■ DATA EXCERPTS

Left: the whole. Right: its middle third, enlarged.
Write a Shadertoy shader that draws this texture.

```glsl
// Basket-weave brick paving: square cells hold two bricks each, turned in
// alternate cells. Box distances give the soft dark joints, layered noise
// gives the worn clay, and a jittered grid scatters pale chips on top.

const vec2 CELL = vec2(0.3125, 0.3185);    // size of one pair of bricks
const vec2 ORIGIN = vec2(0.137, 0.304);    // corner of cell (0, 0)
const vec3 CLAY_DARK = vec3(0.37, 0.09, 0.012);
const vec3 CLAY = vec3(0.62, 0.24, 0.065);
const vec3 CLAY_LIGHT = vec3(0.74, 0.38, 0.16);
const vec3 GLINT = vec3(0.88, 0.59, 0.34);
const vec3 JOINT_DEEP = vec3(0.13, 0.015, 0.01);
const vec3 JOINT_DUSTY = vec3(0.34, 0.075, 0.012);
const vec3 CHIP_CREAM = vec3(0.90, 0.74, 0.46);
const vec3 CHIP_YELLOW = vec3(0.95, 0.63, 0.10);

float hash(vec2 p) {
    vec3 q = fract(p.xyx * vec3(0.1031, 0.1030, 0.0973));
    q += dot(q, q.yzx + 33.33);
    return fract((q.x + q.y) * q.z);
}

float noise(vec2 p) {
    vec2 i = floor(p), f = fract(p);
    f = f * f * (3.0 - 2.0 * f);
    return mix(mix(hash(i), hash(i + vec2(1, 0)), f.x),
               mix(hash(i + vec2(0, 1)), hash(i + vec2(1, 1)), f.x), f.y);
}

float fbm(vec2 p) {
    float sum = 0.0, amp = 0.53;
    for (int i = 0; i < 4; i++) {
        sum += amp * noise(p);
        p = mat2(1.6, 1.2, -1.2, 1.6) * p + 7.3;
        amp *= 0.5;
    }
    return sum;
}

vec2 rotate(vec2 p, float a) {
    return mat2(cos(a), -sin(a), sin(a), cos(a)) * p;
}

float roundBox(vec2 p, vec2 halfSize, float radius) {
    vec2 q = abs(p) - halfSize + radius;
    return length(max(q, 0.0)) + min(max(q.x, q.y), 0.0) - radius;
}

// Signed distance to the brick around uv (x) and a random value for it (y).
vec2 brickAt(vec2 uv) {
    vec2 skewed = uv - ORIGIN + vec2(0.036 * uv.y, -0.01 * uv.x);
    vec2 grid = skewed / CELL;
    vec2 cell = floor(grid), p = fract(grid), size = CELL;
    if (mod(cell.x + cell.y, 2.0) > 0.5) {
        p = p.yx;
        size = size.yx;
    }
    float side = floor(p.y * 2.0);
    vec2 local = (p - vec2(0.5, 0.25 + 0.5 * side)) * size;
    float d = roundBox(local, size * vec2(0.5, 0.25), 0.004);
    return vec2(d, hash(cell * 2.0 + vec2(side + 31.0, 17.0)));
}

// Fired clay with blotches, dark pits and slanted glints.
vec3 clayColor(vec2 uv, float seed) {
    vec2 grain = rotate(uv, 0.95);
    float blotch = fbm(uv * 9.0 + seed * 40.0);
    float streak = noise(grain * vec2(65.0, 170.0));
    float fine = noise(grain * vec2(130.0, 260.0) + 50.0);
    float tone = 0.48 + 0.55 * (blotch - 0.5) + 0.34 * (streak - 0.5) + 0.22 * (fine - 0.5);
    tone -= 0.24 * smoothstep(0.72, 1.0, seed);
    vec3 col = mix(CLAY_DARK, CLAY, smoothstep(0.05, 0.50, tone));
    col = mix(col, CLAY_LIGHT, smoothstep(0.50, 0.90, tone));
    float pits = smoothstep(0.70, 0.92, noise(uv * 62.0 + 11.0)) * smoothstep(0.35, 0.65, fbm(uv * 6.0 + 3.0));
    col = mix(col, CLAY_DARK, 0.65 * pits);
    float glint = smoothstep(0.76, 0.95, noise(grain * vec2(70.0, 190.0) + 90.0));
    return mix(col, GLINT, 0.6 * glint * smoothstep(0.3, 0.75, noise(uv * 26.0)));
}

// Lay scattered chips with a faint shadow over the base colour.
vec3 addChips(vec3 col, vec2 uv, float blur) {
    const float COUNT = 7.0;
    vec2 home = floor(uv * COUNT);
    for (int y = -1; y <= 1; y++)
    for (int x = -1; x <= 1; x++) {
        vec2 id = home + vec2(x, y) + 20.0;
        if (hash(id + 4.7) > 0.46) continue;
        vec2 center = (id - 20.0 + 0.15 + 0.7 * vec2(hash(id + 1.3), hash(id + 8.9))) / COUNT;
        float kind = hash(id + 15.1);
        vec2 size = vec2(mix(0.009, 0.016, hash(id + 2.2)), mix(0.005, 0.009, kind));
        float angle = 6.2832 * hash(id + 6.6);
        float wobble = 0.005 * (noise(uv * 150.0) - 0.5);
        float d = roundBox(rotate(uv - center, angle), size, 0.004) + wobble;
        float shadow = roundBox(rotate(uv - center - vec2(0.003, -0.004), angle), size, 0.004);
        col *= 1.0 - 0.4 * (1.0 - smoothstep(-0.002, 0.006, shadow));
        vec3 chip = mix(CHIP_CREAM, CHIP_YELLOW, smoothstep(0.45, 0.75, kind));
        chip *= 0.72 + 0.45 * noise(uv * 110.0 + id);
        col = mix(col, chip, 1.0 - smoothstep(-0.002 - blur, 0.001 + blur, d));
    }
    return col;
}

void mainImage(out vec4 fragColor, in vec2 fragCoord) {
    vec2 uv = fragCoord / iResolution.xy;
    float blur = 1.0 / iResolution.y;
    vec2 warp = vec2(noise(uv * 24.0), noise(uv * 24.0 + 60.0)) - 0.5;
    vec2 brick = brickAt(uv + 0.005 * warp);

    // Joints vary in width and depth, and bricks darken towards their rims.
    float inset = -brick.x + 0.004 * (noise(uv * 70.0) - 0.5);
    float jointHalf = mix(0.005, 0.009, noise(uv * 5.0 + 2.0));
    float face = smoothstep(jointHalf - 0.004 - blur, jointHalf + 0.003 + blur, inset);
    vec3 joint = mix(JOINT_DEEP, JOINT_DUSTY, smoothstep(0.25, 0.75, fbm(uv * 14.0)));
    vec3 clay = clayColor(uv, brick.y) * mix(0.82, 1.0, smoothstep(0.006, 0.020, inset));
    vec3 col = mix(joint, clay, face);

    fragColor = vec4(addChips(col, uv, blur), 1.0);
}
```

■ ACTION ITEM
Your answer should be a number only: the count of lines above in which the string "return" appears.

■ RESPONSE TO THIS EXERCISE
8